* **WORK ORDER**
In the records that follow, find each line with "sheet" and pull it out.
*** SUPPLIED DATA ***
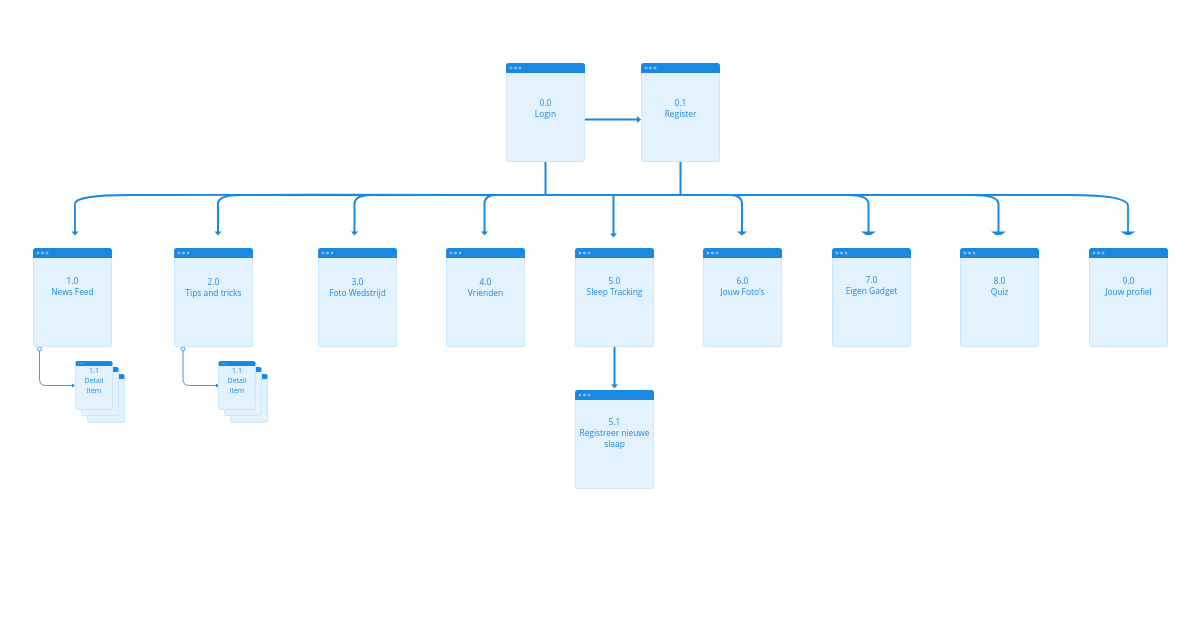
<!DOCTYPE html>
<html lang="nl">
<head>
<meta charset="utf-8">
<title>Sitemap</title>
<style>
:root {
  --blue: #1a87e0;
  --dot: #76bbf3;
  --fill: #e3f2ff;
  --edge: #b5dcfa;
  --paper: #ffffff;
}
* { box-sizing: border-box; margin: 0; padding: 0; }
body { width: 1200px; height: 624px; overflow: hidden; background: var(--paper); }
.sitemap {
  position: relative;
  width: 1200px;
  height: 624px;
  overflow: hidden;
  color: var(--blue);
  font: 8.4px/11px "Open Sans", "Noto Sans", sans-serif;
  text-align: center;
}
.connectors { position: absolute; inset: 0; fill: none; stroke: var(--blue); stroke-width: 2; }
.connectors .thin { stroke-width: 1; stroke: #3f9ee8; }
.connectors .ring { fill: var(--paper); }
.connectors .heads { fill: var(--blue); stroke: none; }
.page {
  position: absolute;
  left: var(--x);
  top: var(--y);
  width: 79px;
  height: 99px;
  padding-top: var(--drop, 26px);
  background: var(--fill);
  border: 1px dotted var(--edge);
  border-radius: 3px;
}
.page::before {
  content: "";
  position: absolute;
  left: -1px;
  top: -1px;
  width: 79px;
  height: 10px;
  border-radius: 3px 3px 0 0;
  background:
    radial-gradient(circle at 5px 5px, var(--dot) 1.2px, transparent 1.8px),
    radial-gradient(circle at 9.5px 5px, var(--dot) 1.2px, transparent 1.8px),
    radial-gradient(circle at 14px 5px, var(--dot) 1.2px, transparent 1.8px),
    var(--blue);
}
.page p { margin: 0 -1px; }
.entry { --y: 63px; --drop: 33px; }
.section { --y: 248px; }
.stack { position: absolute; left: var(--x); top: 361px; width: 51px; height: 62px; }
.sheet {
  position: absolute;
  width: 38px;
  height: 49px;
  background: var(--fill);
  border: 1px dotted var(--edge);
  border-top: 5px solid var(--blue);
  border-radius: 3px;
}
.sheet.back { left: 12px; top: 13px; }
.sheet.middle { left: 6px; top: 6px; }
.sheet.front { left: 0; top: 0; font-size: 7px; line-height: 10px; }
.sheet.front::before {
  content: "";
  position: absolute;
  left: 2px;
  top: -3px;
  width: 6px;
  height: 1px;
  background: repeating-linear-gradient(90deg, var(--dot) 0 1px, transparent 1px 2px);
}
</style>
</head>
<body>
<main class="sitemap">
  <svg class="connectors" width="1200" height="624" viewBox="0 0 1200 624" aria-hidden="true">
    <g class="trunk">
      <path d="M585 119.5H638"/>
      <path d="M545.5 161V195M680.5 161V195"/>
    </g>
    <g class="branches">
      <path d="M545 195C430 194 260 195 130 195Q75 195 75 204V232" stroke-width="1.8"/>
      <path d="M545 195H240Q218 195 218 204V232"/>
      <path d="M545 195H372Q354.500 195 354.500 204V232"/>
      <path d="M545 195H496Q484.500 195 484.500 204V232"/>
      <path d="M545 195H681M613.500 195V234"/>
      <path d="M681 195H730Q742 195 742 204V232"/>
      <path d="M681 195H848Q868.500 195 868.500 204V232"/>
      <path d="M681 195H973Q998.500 195 998.500 204V232"/>
      <path d="M681 195H1070Q1128 195 1128 206V232" stroke-width="1.8"/>
      <path d="M614.500 347V386"/>
    </g>
    <g class="thin">
      <path d="M39.500 351V379Q39.500 385.500 46 385.500H72M183 351V379Q183 385.500 189 385.500H216"/>
      <circle class="ring" cx="39.500" cy="349" r="2"/>
      <circle class="ring" cx="183" cy="349" r="2"/>
    </g>
    <g class="heads">
      <path d="M637 116L641 119.500L637 123Z"/>
      <path d="M71.500 231.500H78.500L75 235.500Z"/>
      <path d="M214.500 231.500H221.500L218 235.500Z"/>
      <path d="M351 231.500H358L354.500 235.500Z"/>
      <path d="M481 231.500H488L484.500 235.500Z"/>
      <path d="M610 233.500H617L613.500 237.500Z"/>
      <path d="M737 231.500H747L742 235.500Z"/>
      <path d="M861 231.500H876L871 235H866Z"/>
      <path d="M991 231.500H1006L1001 235H996Z"/>
      <path d="M1120.500 231.500H1135.500L1130 235H1126Z"/>
      <path d="M611 384.500H618L614.500 388.500Z"/>
      <path d="M72 383.500L75 385.500L72 387.500Z"/>
      <path d="M216 383.500L219 385.500L216 387.500Z"/>
    </g>
  </svg>

  <section class="page entry" style="--x:506px"><p>0.0<br>Login</p></section>
  <section class="page entry" style="--x:641px"><p>0.1<br>Register</p></section>

  <section class="page section" style="--x:33px"><p>1.0<br>News Feed</p></section>
  <section class="page section" style="--x:174px;--drop:27px"><p>2.0<br>Tips and tricks</p></section>
  <section class="page section" style="--x:318px;--drop:27px"><p>3.0<br>Foto Wedstrijd</p></section>
  <section class="page section" style="--x:446px;--drop:27px"><p>4.0<br>Vrienden</p></section>
  <section class="page section" style="--x:575px"><p>5.0<br>Sleep Tracking</p></section>
  <section class="page section" style="--x:703px"><p>6.0<br>Jouw Foto's</p></section>
  <section class="page section" style="--x:832px;--drop:25px"><p>7.0<br>Eigen Gadget</p></section>
  <section class="page section" style="--x:960px"><p>8.0<br>Quiz</p></section>
  <section class="page section" style="--x:1089px"><p>9.0<br>Jouw profiel</p></section>

  <section class="page" style="--x:575px;--y:390px;--drop:25px"><p>5.1<br>Registreer nieuwe<br>slaap</p></section>

  <section class="stack" style="--x:75px">
    <div class="sheet back"></div>
    <div class="sheet middle"></div>
    <p class="sheet front">1.1<br>Detail<br>item</p>
  </section>
  <section class="stack" style="--x:218px">
    <div class="sheet back"></div>
    <div class="sheet middle"></div>
    <p class="sheet front">1.1<br>Detail<br>item</p>
  </section>
</main>
</body>
</html>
*** End of SUPPLIED DATA ***
* **RESULT**
.sheet {
.sheet.back { left: 12px; top: 13px; }
.sheet.middle { left: 6px; top: 6px; }
.sheet.front { left: 0; top: 0; font-size: 7px; line-height: 10px; }
.sheet.front::before {
    <div class="sheet back"></div>
    <div class="sheet middle"></div>
    <p class="sheet front">1.1<br>Detail<br>item</p>
    <div class="sheet back"></div>
    <div class="sheet middle"></div>
    <p class="sheet front">1.1<br>Detail<br>item</p>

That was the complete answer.